Record extracts:
+ + + + +
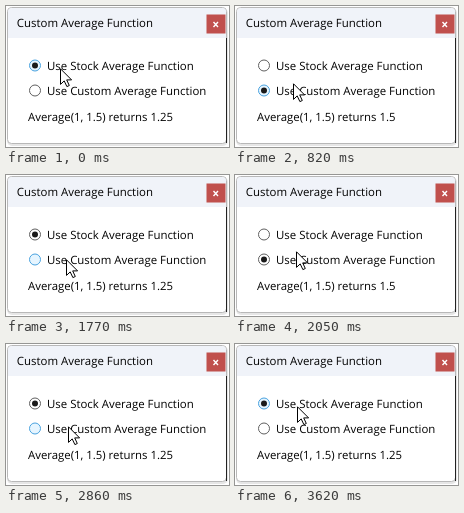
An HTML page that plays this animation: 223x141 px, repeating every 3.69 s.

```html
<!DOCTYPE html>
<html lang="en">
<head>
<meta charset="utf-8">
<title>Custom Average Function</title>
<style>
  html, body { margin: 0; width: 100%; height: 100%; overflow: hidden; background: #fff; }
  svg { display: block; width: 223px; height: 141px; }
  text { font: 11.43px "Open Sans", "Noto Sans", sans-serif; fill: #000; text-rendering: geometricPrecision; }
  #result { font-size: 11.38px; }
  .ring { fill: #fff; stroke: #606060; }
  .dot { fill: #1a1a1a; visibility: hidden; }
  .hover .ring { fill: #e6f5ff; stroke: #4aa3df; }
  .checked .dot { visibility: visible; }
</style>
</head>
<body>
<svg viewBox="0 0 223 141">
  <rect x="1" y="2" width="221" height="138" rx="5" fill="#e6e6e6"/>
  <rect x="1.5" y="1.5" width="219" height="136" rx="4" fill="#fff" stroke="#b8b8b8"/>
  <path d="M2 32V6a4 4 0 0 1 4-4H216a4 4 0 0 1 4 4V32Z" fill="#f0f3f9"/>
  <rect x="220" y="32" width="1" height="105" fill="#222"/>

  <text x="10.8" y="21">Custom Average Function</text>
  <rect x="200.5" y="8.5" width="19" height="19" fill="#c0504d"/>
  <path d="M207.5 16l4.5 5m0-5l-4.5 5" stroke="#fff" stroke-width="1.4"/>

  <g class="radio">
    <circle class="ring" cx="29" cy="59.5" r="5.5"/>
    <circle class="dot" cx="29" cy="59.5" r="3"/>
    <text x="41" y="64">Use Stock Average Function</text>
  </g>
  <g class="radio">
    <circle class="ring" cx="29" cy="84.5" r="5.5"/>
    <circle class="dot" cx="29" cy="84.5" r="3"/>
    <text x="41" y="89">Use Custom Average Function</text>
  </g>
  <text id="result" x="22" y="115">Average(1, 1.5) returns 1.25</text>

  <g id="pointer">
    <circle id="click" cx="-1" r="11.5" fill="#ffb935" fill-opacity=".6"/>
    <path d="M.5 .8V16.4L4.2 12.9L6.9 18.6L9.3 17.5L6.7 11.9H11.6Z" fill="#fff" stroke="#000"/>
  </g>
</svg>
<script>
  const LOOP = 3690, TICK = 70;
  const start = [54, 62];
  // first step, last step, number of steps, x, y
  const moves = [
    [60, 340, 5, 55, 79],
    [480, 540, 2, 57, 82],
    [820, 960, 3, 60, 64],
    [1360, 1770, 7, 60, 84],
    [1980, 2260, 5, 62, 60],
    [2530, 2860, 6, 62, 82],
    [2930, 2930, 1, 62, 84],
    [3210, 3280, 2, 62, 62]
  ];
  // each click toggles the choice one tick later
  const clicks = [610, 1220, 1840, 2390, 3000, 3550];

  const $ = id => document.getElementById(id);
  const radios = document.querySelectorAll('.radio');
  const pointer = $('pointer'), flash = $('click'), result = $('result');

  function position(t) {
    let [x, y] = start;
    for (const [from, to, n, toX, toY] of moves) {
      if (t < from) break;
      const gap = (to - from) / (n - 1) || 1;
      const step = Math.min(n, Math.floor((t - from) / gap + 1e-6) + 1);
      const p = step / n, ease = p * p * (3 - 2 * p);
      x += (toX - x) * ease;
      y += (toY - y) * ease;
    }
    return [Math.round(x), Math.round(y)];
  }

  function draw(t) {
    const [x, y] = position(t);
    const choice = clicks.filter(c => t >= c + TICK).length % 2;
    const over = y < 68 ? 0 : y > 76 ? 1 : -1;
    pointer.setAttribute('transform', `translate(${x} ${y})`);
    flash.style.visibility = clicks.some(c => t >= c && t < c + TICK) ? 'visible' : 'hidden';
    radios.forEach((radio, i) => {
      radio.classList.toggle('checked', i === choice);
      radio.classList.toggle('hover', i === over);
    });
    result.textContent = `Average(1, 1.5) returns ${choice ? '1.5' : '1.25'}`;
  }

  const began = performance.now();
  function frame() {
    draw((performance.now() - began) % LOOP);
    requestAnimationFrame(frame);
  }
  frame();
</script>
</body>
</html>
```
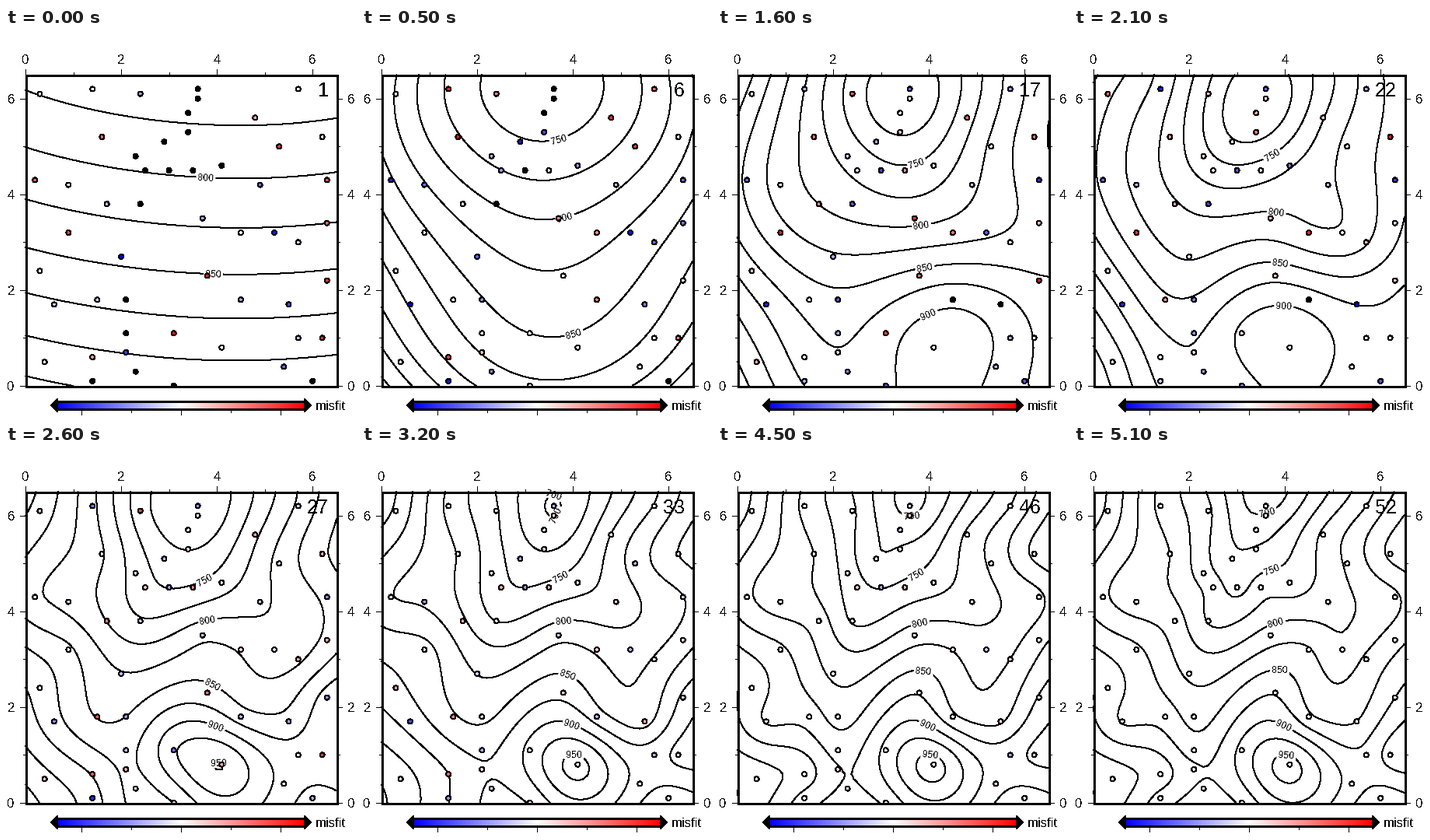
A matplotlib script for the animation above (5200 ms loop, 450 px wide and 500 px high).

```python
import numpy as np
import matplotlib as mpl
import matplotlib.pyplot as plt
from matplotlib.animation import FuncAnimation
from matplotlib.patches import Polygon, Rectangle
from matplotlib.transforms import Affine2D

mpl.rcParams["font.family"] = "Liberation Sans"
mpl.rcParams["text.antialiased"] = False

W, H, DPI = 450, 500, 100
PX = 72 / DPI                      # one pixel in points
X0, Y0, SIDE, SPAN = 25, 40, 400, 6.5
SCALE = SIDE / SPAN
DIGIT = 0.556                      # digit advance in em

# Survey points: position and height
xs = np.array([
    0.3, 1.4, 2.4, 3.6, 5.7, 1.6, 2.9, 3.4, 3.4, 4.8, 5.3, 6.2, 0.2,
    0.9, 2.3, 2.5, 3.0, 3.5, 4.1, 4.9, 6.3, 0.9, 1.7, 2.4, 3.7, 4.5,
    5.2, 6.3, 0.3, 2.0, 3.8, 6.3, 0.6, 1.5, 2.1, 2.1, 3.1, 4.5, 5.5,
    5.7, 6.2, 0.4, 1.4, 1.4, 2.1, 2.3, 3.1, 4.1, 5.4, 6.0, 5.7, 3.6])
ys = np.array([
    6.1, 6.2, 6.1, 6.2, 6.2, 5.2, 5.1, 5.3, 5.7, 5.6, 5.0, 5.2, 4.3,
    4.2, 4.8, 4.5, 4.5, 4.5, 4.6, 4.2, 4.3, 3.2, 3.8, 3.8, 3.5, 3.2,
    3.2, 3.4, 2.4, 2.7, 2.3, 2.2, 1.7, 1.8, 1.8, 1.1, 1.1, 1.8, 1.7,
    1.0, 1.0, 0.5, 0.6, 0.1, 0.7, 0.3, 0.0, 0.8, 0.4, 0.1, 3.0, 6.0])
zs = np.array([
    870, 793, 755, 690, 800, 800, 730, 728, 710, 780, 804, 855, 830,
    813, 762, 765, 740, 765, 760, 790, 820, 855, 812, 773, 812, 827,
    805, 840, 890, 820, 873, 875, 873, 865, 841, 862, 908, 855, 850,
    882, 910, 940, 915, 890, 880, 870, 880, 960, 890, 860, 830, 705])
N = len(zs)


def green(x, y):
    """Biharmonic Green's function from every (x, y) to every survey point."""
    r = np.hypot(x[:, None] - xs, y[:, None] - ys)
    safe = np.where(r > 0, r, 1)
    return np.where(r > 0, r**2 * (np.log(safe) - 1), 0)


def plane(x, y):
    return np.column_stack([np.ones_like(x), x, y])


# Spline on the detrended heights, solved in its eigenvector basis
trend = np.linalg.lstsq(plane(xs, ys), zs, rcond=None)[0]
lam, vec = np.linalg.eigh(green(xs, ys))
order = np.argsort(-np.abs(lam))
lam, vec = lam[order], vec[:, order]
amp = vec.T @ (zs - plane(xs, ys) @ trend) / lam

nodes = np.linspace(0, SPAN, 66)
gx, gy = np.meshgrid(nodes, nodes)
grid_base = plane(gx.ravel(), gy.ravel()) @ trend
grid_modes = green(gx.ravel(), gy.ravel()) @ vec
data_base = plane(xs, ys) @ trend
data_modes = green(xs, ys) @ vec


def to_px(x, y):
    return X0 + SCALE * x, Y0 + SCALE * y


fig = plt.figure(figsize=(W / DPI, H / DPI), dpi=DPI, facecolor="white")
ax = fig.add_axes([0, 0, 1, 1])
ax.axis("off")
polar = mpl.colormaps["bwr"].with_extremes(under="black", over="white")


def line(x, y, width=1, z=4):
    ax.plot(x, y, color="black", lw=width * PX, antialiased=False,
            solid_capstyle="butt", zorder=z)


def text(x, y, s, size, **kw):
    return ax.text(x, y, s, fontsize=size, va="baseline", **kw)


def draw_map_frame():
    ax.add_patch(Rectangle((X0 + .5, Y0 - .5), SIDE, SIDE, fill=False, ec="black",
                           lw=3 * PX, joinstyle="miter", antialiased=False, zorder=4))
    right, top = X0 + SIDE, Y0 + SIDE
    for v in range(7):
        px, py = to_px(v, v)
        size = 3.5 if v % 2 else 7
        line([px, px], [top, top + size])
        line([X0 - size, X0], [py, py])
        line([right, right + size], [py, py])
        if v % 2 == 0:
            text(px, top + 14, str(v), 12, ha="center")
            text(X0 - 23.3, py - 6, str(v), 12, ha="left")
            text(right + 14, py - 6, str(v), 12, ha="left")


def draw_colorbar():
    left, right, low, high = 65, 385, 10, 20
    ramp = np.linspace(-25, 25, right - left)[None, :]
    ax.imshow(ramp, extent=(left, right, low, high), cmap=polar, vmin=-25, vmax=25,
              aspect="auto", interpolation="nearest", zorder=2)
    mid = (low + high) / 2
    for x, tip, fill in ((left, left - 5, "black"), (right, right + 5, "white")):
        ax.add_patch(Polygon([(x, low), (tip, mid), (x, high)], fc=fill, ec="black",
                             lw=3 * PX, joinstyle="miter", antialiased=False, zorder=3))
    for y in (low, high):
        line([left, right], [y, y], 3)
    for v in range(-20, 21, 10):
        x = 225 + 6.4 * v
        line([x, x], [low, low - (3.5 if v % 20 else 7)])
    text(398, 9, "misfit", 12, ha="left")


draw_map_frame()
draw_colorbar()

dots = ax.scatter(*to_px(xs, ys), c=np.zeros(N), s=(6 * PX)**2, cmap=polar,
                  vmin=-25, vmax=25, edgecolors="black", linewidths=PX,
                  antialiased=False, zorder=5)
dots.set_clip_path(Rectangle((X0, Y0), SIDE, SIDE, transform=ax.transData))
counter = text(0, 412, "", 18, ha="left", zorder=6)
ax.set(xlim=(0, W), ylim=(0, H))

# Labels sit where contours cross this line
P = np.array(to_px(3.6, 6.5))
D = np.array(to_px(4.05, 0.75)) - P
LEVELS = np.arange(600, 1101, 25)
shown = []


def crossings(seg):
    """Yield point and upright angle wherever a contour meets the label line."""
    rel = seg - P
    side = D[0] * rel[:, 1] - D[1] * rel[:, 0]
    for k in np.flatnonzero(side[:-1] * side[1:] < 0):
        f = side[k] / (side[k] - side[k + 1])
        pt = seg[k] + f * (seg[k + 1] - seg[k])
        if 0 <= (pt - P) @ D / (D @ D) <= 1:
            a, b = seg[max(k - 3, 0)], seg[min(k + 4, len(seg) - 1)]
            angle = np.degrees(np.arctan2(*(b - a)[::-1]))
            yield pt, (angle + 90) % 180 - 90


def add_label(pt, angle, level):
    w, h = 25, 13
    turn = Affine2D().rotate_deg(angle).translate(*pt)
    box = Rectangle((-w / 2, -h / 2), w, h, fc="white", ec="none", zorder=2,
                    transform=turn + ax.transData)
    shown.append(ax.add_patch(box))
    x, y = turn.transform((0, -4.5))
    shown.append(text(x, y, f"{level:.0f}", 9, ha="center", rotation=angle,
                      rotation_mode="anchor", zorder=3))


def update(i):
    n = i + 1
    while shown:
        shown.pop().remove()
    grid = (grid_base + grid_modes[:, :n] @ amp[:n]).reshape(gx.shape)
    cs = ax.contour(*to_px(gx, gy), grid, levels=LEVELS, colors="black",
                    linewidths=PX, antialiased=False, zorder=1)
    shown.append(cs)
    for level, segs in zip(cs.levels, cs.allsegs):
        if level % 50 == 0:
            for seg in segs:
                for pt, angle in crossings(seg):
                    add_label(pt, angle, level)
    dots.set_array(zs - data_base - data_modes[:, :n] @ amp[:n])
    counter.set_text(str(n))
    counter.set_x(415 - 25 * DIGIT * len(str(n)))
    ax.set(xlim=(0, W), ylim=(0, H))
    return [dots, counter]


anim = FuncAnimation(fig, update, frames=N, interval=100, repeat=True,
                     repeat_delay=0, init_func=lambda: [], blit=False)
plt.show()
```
+ + + + +
Wherever the word "SPAN" appears in a line of the data above, copy that line.

Reply:
X0, Y0, SIDE, SPAN = 25, 40, 400, 6.5
SCALE = SIDE / SPAN
nodes = np.linspace(0, SPAN, 66)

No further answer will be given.